“Creep 2” barely gets to the end of the first act before Mark Duplass stands naked in front of the camera with a dopey grin on his face. It’s not the actor-director’s first rodeo (he also bared all on HBO’s “Togetherness”), but it’s an unusual decision in the context of goofy found footage horror-comedy, not to mention a sequel to one. That should give you an indication of the peculiar ambitions of this microbudget franchise, which takes the familiar mold of privileged white guy problems and turns them into a nightmare.
Patrick Brice’s 2014 Blumhouse-produced “Creep” stood out from the Paranormal Activities of the world in that the monster was essentially a variation on the Duplassian doofus he’s played in countless freewheeling comedies since he and his brother Jay’s breakthrough directorial debut “The Puffy Chair.” In “Creep,” he spent most of the movie as a mysterious character of unknown origins, mugging for the camera of a cinematographer he hired and claiming he needed a record of his life before succumbing to an unspecified disease; as it turned out, his intentions were far more nefarious. This was a slasher film in disguise.
Enter “Creep 2.” Duplass is back, this time going by “Aaron,” the name of his victim in the first installment. A shocking opening sequence, shot from a hidden-camera perspective, shows that nothing has changed: He’s still drawn to generating eerily close relationships with people before murdering them with hidden cameras, but this time, he’s on the brink of 40 and starting to feel the strain of a routine. It’s a delightfully twisted opening number in which the laugh catches in your throat: Here’s the ultimate stereotypical aging hipster, but this time, he’s got a knife.

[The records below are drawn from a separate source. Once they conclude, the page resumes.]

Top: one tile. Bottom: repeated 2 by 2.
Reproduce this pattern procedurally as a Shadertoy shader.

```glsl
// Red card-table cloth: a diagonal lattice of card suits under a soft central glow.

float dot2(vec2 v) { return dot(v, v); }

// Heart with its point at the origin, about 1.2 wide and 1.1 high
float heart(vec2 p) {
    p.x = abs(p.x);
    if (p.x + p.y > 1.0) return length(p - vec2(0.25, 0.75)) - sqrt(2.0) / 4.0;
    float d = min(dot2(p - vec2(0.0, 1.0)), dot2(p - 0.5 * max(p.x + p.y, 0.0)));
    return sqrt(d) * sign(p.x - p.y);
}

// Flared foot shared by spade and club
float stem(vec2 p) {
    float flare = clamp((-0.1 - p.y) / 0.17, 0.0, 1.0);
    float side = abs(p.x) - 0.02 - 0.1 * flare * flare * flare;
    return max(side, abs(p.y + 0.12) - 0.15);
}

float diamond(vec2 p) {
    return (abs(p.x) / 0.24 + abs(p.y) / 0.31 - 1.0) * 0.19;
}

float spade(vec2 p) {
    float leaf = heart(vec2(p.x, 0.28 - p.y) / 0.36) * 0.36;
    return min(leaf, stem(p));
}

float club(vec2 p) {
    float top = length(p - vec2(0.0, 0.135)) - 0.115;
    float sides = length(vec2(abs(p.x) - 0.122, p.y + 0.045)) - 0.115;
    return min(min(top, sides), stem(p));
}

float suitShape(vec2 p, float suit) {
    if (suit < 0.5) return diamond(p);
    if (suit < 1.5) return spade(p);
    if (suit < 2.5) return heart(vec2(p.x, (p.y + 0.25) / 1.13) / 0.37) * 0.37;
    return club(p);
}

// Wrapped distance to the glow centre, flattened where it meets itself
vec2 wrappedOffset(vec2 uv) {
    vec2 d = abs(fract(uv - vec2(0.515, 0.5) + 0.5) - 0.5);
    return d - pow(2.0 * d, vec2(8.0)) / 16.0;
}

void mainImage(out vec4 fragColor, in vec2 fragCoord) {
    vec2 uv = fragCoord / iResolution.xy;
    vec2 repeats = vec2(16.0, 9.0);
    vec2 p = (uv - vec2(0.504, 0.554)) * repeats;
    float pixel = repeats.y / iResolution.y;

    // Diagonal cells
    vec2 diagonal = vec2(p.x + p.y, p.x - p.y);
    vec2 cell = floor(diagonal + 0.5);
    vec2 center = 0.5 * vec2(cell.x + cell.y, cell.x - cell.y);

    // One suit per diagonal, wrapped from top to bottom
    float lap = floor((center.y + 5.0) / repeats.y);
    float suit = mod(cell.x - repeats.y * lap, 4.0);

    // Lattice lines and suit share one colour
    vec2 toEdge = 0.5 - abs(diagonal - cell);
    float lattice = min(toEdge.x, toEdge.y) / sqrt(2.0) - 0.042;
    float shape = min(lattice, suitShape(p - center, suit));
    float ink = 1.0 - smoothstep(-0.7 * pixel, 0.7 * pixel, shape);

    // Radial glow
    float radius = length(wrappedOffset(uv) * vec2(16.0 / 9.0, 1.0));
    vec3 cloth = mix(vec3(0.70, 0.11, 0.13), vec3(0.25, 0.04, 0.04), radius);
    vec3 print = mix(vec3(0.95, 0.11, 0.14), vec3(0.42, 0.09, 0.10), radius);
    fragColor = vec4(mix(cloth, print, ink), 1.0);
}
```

So the cycle continues. Once again, “Aaron” posts a detail-free online advertisement asking for a freelance cinematographer; this time, he snares Sara (Desiree Akhavan), the star of a failing online video series called “Encounters” in which she mostly just hangs out with lonely guys. A pink-haired goth eager to capture the ultimate subject, she finds that he’s more than eager to offer himself up, going so far as outing himself as a serial killer minutes after they meet. The pitch: Film him for 24 hours, he won’t kill her, and she gets good material. The scant information about Sara makes it hard to buy the ease with which she goes along with this proposition, but the entire scenario is already so absurd that it actively encourages a suspension of disbelief. After all, how could this gentle, well-spoken dude with the tidy ponytail and the juicemaker do the terrible things he claims to have done?

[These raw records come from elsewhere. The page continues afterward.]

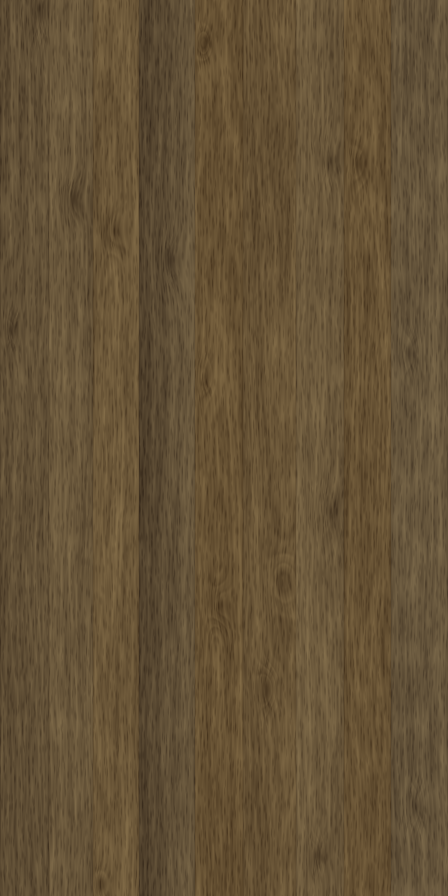
Reproduce this texture procedurally as a Shadertoy shader.

```glsl
const vec3 DARK_WALNUT = vec3(0.28, 0.215, 0.135);
const vec3 PALE_WALNUT = vec3(0.54, 0.455, 0.31);
const float ASPECT = 2.0;
const int PLANK_COUNT = 9;

// Per plank: right edge, tone, cathedral figure, tone slope across
const vec4 PLANKS[PLANK_COUNT] = vec4[PLANK_COUNT](
    vec4(0.109, 0.43, 0.25, 0.05), vec4(0.208, 0.56, 0.30, -0.10),
    vec4(0.310, 0.54, 0.85, 0.00), vec4(0.435, 0.40, 0.05, 0.38),
    vec4(0.542, 0.47, 1.00, 0.00), vec4(0.661, 0.48, 0.80, 0.05),
    vec4(0.768, 0.60, 0.10, -0.10), vec4(0.872, 0.46, 1.00, 0.00),
    vec4(1.000, 0.53, 0.50, 0.06));

vec2 hash2(vec2 p) {
    vec2 q = vec2(dot(p, vec2(127.1, 311.7)), dot(p, vec2(269.5, 183.3)));
    return fract(sin(q) * 43758.55);
}

// Distance to the nearest scattered cell point
float cellular(vec2 p) {
    vec2 cell = floor(p);
    float nearest = 2.0;
    for (int j = -1; j <= 1; j++)
    for (int i = -1; i <= 1; i++) {
        vec2 c = cell + vec2(i, j);
        nearest = min(nearest, length(c + hash2(c) - p));
    }
    return nearest;
}

// Smooth wandering value, roughly -1 to 1
float layeredSines(vec2 p, float seed) {
    float sum = 0.0, amplitude = 0.55;
    for (int i = 0; i < 4; i++) {
        sum += amplitude * sin(p.x + seed + 1.3 * sin(p.y + seed * 1.7));
        p = mat2(0.8, 0.6, -0.6, 0.8) * p * 1.8 + 2.1;
        amplitude *= 0.55;
    }
    return sum;
}

// Adds up knots in one plank: x = grain bulge, y = dark core
vec2 knots(vec2 p, float left, float width, float seed) {
    vec2 total = vec2(0.0);
    for (int i = 0; i < 3; i++) {
        vec2 h = hash2(vec2(seed, float(i) + 4.0));
        vec2 size = vec2(0.022, 0.045) * mix(0.6, 1.2, h.x);
        vec2 centre = vec2(left + width * mix(0.15, 0.85, h.x),
                           ASPECT * (float(i) + h.y) / 3.0);
        vec2 q = (p - centre) / size;
        float present = step(0.35, fract(h.x * 7.0 + h.y * 5.0));
        total += present * vec2(exp(-0.6 * dot(q, q)), exp(-4.0 * dot(q, q)));
    }
    return total;
}

// Distance from the tree's heart, cut at a shallow angle
float ringRadius(vec2 p, float middle, float width, float figure, float seed) {
    vec2 h = hash2(vec2(seed, 9.0));
    float drift = 0.15 * width * layeredSines(vec2(p.y * 2.3, p.y), seed);
    float across = p.x - middle - drift - mix(0.13, 0.0, figure) * sign(h.x - 0.5);
    float along = 0.06 * (p.y - ASPECT * h.y) * figure;
    float wobble = 0.005 * layeredSines(p * vec2(24.0, 7.0), seed * 2.0);
    return length(vec2(across, along)) + wobble;
}

// Growth lines with an uneven, one-sided profile
float growthRings(float radius, float seed) {
    float phase = radius * 540.0 + 3.0 * sin(radius * 70.0 + seed);
    float fine = sin(phase + 0.7 * sin(phase));
    float broad = sin(radius * 155.0 + seed * 3.0);
    return 0.6 * fine + 0.5 * broad;
}

// Long fibres and short dark pores
float fibres(vec2 p) {
    float streak = cellular(p * vec2(62.0, 2.6)) - 0.5;
    float thread = cellular(p * vec2(165.0, 13.0)) - 0.5;
    float pore = 1.0 - smoothstep(0.08, 0.34, cellular(p * vec2(125.0, 24.0) + 31.0));
    return 0.24 * streak + 0.38 * thread - 0.18 * pore + 0.03;
}

void mainImage(out vec4 fragColor, in vec2 fragCoord) {
    vec2 p = fragCoord / iResolution.xy * vec2(1.0, ASPECT);
    float pixel = 1.0 / iResolution.x;

    // Find the plank under this point
    int index = 0;
    float left = 0.0;
    for (int i = 0; i < PLANK_COUNT - 1; i++) {
        if (p.x >= PLANKS[i].x) { index = i + 1; left = PLANKS[i].x; }
    }
    vec4 plank = PLANKS[index];
    float width = plank.x - left;
    float middle = left + 0.5 * width;
    float seed = float(index) * 2.37 + 1.0;

    // Grain bends around the knots
    vec2 knot = knots(p, left, width, seed);
    float radius = ringRadius(p, middle, width, plank.z, seed) + 0.028 * knot.x;
    float bend = 0.007 * layeredSines(p * vec2(9.0, 4.0), seed) + 0.012 * knot.x;

    // Shade from plank tone, slow stains, rings, fibres and knots
    float shade = plank.y + plank.w * (p.x - middle) / width;
    shade += 0.07 * layeredSines(p * vec2(13.0, 3.5), seed + 5.0);
    shade += mix(0.07, 0.13, plank.z) * growthRings(radius, seed);
    shade += fibres(vec2(p.x + bend + seed, p.y));
    shade -= 0.10 * knot.x + 0.28 * knot.y;

    // Fine dark seam between planks
    float edge = min(p.x - left, plank.x - p.x);
    shade -= 0.16 * (1.0 - smoothstep(0.0, 0.0015 + pixel, edge));

    vec3 color = mix(DARK_WALNUT, PALE_WALNUT, clamp(shade, -0.25, 1.15));
    float warmth = hash2(vec2(seed, 2.0)).x - 0.5;
    color += warmth * vec3(0.02, 0.0, -0.025);
    fragColor = vec4(color, 1.0);
}
```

“Creep 2” poses that question far better than its predecessor, which spent the bulk of the movie establishing that Duplass’ character was legitimately crazy. And while the found footage device feels just as tiresome as it did the first time around, the new movie offers an intriguing onscreen chemistry between its two leads. Akhavan, who starred in her phenomenal directorial debut “Appropriate Behavior” and is due for a followup, exudes a kind of edgy, anarchic attitude that proves the ultimate foil for Duplass’ overwhelming cheeriness, and at times it’s hard to tell which of them is actually crazier. (In a nice twist, she’s unfazed by his jump scares, which worked every time in the original outing.)

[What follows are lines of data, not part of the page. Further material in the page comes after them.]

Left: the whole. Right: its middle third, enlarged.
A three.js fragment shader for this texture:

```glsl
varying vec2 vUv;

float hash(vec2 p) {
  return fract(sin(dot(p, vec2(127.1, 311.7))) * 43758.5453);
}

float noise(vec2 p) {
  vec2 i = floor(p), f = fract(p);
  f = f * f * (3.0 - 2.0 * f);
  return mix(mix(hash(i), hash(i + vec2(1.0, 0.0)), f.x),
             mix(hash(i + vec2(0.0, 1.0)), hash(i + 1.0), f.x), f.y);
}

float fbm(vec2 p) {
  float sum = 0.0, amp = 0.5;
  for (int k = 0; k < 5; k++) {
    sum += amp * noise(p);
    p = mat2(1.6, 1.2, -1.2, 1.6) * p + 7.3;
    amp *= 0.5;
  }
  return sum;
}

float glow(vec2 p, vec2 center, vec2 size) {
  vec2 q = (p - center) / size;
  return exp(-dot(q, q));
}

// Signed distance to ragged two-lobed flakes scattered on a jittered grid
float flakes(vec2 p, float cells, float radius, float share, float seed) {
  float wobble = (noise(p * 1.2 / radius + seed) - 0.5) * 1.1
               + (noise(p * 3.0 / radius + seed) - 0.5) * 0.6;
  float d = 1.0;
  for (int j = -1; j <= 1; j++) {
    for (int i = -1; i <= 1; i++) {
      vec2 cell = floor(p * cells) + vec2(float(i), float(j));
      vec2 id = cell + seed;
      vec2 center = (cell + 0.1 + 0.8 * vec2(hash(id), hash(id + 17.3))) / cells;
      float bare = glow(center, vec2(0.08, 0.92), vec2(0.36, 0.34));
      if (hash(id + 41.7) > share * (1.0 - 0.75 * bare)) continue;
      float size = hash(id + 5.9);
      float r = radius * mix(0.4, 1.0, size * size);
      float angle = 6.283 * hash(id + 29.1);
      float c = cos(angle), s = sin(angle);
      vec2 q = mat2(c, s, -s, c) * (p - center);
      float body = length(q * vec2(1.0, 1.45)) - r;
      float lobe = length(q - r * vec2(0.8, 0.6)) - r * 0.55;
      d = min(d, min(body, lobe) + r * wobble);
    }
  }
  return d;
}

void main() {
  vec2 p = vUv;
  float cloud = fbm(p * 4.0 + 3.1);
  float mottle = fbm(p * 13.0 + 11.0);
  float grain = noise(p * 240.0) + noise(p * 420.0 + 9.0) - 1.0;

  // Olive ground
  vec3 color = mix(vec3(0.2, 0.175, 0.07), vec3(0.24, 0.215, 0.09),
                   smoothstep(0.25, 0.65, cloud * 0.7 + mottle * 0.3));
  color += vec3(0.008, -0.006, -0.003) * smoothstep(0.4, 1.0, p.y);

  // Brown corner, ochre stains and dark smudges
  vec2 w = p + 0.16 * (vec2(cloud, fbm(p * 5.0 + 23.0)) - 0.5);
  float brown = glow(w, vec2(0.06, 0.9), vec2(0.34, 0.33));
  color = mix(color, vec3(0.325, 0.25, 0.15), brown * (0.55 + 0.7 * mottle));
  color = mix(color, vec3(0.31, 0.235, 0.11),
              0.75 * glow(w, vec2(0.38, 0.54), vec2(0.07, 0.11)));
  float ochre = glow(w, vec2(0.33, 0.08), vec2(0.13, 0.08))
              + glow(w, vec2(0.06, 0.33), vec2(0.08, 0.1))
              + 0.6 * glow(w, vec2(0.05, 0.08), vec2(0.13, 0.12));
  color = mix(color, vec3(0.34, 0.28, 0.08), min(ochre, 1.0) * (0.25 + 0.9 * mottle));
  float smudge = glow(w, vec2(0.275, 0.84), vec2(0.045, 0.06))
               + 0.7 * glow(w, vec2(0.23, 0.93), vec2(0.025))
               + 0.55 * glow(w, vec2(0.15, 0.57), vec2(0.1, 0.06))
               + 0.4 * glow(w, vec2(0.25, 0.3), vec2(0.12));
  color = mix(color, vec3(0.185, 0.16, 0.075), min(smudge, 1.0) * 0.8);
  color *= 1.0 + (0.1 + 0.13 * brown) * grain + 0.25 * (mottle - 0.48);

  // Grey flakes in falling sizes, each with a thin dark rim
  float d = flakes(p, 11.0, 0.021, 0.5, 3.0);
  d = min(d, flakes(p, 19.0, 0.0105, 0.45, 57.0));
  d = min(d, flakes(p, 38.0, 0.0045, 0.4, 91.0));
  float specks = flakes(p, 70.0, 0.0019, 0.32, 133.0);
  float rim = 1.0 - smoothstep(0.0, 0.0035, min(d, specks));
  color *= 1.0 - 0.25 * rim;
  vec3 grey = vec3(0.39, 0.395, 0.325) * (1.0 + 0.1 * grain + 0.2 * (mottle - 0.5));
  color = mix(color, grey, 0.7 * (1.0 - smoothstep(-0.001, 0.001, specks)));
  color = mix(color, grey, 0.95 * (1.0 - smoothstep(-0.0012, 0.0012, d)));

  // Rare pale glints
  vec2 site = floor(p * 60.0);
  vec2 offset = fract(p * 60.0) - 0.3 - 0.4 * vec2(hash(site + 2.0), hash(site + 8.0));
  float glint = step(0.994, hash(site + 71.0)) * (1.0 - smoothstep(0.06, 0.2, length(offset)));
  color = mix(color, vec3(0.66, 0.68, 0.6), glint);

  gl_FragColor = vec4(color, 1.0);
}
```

Ultimately, “Creep 2” settles into a half-baked finale that resurrects the shaky-cam-in-the-woods trope that should’ve been buried after “Blair Witch.” But as a whole, this undeniably gimmicky movie registers as an intriguing doodle about the vanity of the filmmaking process itself. Brice, who went on to direct the decidedly more sophisticated sex comedy “The Overnight” after “Creep,” satirizes the extreme desperation of filmmakers to push boundaries for the sake of elusive creative goals (not for nothing does an early clip from “Desperate Encounters” feature a cameo by filmmaker Caveh Zahedi, the ultimate in on-camera provocations). Throughout the movie, Duplass’ Aaron rambles about Francis Ford Coppola’s desire to keep going in the midst of his artistic decline, and it’s a savvy thumb-in-the-eye to wannabe auteurs everywhere.
After the cult success of “Creep,” it was announced that Brice and Blumhouse would develop a trilogy, because the premise requires virtually no budget so why the hell not? Fortunately, “Creep 2” manages to justify the effort by giving Duplass the opportunity to expand on the persona that gave the first installment an original hook. Duplass has channeled zany thirtysomethings into a zillion more traditional anti-heroes, while “Creep” emphasizes the darker psychological ingredients hiding behind his friendly visage, but the sequel adds another factor to that potent observation. Whereas “Creep” suggested that the annoying man-child is scarier than you think, “Creep 2” shows just how much scarier he gets with age.
“Creep 2” is now available on digital platforms.